A succubus who fell in love with a devil.
Here’s the chant…
Once upon a time, centuries ago, a cornugon baatezu named Kas’rarlin was conducting a covert raid through the Abyss. He and his party slew most of the tanar’ri they came across, finally reaching a small tower. They beat the door down, slaughtered the defenders, and breached the last defenses to reach the heart of the tower. All that remained of the raiding party was Kas’rarlin and one other cornugon. Weary and bedraggled, they still managed to annihilate the last defenders.
Suddenly, standing before them was a vision of beauty. Chiryn, the resident of the tower and a succubus of fairly high standing, had adopted her most alluring form to appeal for mercy from the two invaders. Kas’rarlin could only stare at her in bedazzlement, while thoughts of a more sinister nature raced through the mind of his companion. When this malevolent being stepped forward to put his thoughts into actions, Kas’rarlin drove his spear through his companion’s back and into his heart. Thus began the secret tryst between baatezu and succubus, a match that should never have been.
Eventually, the two realized their fundamental differences were too great to overcome. One had a need for structure and order, and betrayal came too easily to the other. Each new day, both wondered whether this day would bring their destruction – they knew from the very beginning that their relationship was forbidden. Their elders would have destroyed them both if the chant ever picked up word of this unholy marriage.

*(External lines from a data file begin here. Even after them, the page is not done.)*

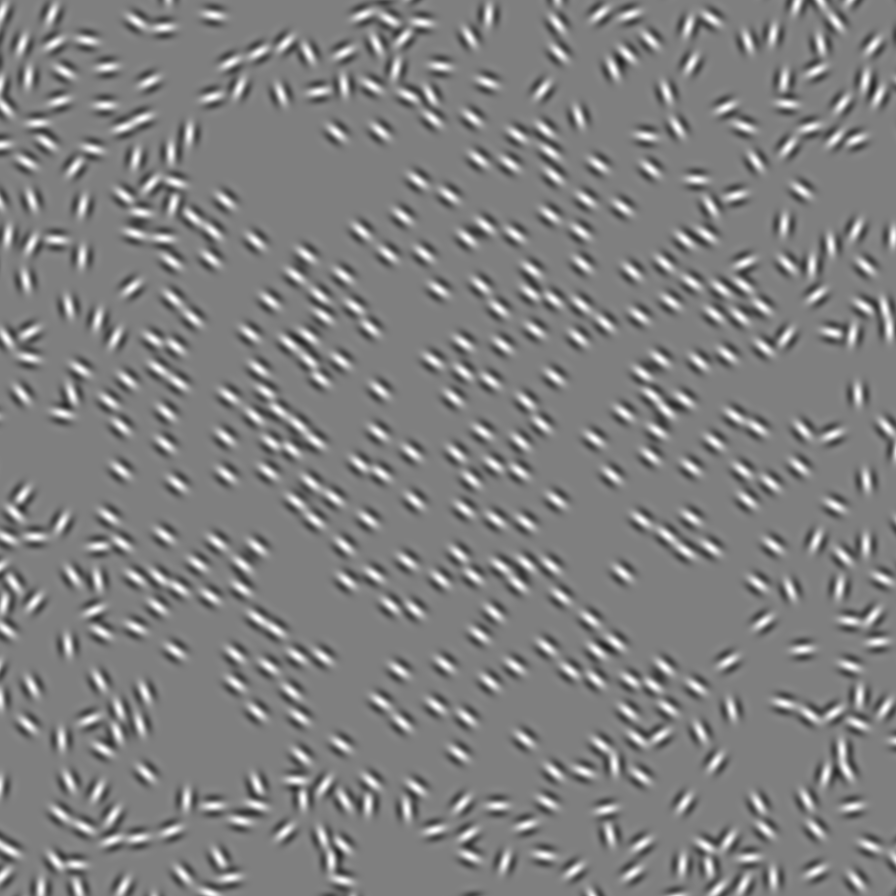
A three.js fragment shader for this pattern:

```glsl
// Scattered Gabor patches on grey: aligned inside a central disc, randomly turned outside.
varying vec2 vUv;

const float PI = 3.14159265;
const float BACKGROUND = 0.498;
const float CONTRAST = 0.5;
const float CELLS = 36.0;          // grid cells across the canvas
const float SIGMA = 0.0081;        // radius of the Gaussian envelope
const float WAVELENGTH = 0.0208;   // period of the stripes
const float REACH = 0.026;         // distance beyond which a patch is invisible
const float MIN_GAP = 0.0215;      // closest spacing of patch centres
const float OCCUPANCY = 0.51;      // mean chance that a cell holds a candidate
const float CLUMPING = 1.0;        // strength of clusters and gaps
const float CLUMP_SCALE = 8.0;     // clusters across the canvas
const float DISC_RADIUS = 0.388;
const float DISC_ANGLE = -0.66;    // stripe direction inside the disc
const float ANGLE_JITTER = 0.12;

vec3 hash3(vec2 p) {
  vec3 q = fract(p.xyx * vec3(0.1031, 0.1030, 0.0973));
  q += dot(q, q.yxz + 33.33);
  return fract((q.xxy + q.yzz) * q.zyx);
}

vec2 gradientAt(vec2 lattice) {
  float a = 2.0 * PI * hash3(lattice + 271.0).x;
  return vec2(cos(a), sin(a));
}

float gradientNoise(vec2 p) {
  vec2 i = floor(p);
  vec2 f = p - i;
  vec2 u = f * f * f * (f * (f * 6.0 - 15.0) + 10.0);
  vec2 e = vec2(1.0, 0.0);
  float low = mix(dot(gradientAt(i), f), dot(gradientAt(i + e), f - e), u.x);
  float high = mix(dot(gradientAt(i + e.yx), f - e.yx), dot(gradientAt(i + 1.0), f - 1.0), u.x);
  return mix(low, high, u.y);
}

vec2 patchCentre(vec2 cell) {
  return (cell + hash3(cell + 57.0).xy) / CELLS;
}

float priority(vec2 cell) {
  return hash3(cell + 57.0).z;
}

bool isCandidate(vec2 cell) {
  float chance = OCCUPANCY + CLUMPING * gradientNoise(patchCentre(cell) * CLUMP_SCALE + 20.0);
  return hash3(cell + 113.0).x < clamp(chance, 0.04, 1.0);
}

// A candidate survives unless a stronger one lies too close.
bool survives(vec2 cell, vec2 centre) {
  if (!isCandidate(cell)) return false;
  float rank = priority(cell);
  for (int j = -1; j <= 1; j++) {
    for (int i = -1; i <= 1; i++) {
      vec2 other = cell + vec2(float(i), float(j));
      if (priority(other) > rank && distance(patchCentre(other), centre) < MIN_GAP) {
        if (isCandidate(other)) return false;
      }
    }
  }
  return true;
}

float stripeAngle(vec2 cell, vec2 centre) {
  vec2 r = hash3(cell + 113.0).yz;
  bool inside = distance(centre, vec2(0.5)) < DISC_RADIUS;
  return inside ? DISC_ANGLE + ANGLE_JITTER * (r.x - 0.5) : PI * r.y;
}

float gabor(vec2 d, float angle) {
  float across = dot(d, vec2(-sin(angle), cos(angle)));
  float envelope = exp(-dot(d, d) / (2.0 * SIGMA * SIGMA));
  return envelope * cos(2.0 * PI * across / WAVELENGTH);
}

void main() {
  vec2 home = floor(vUv * CELLS);
  float signal = 0.0;

  // Sum the patches of the surrounding cells.
  for (int j = -1; j <= 1; j++) {
    for (int i = -1; i <= 1; i++) {
      vec2 cell = home + vec2(float(i), float(j));
      vec2 centre = patchCentre(cell);
      vec2 d = vUv - centre;
      if (dot(d, d) < REACH * REACH) {
        if (survives(cell, centre)) signal += gabor(d, stripeAngle(cell, centre));
      }
    }
  }

  float grey = clamp(BACKGROUND + CONTRAST * signal, 0.0, 1.0);
  gl_FragColor = vec4(vec3(grey), 1.0);
}
```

Reluctantly, the two parted, but Kas’rarlin vowed to send one letter a year to her at her home. Since the lawful baatezu can’t enter the chaos of the Abyss with impunity, he promised to make special arrangements to send the missives and told her to use the same means to return messages. Because bashers constantly pass through the Abyss, he informed Chiryn, he would use them as couriers. If she perfumed her responses with her scent, he would know the letters he received back were genuine articles.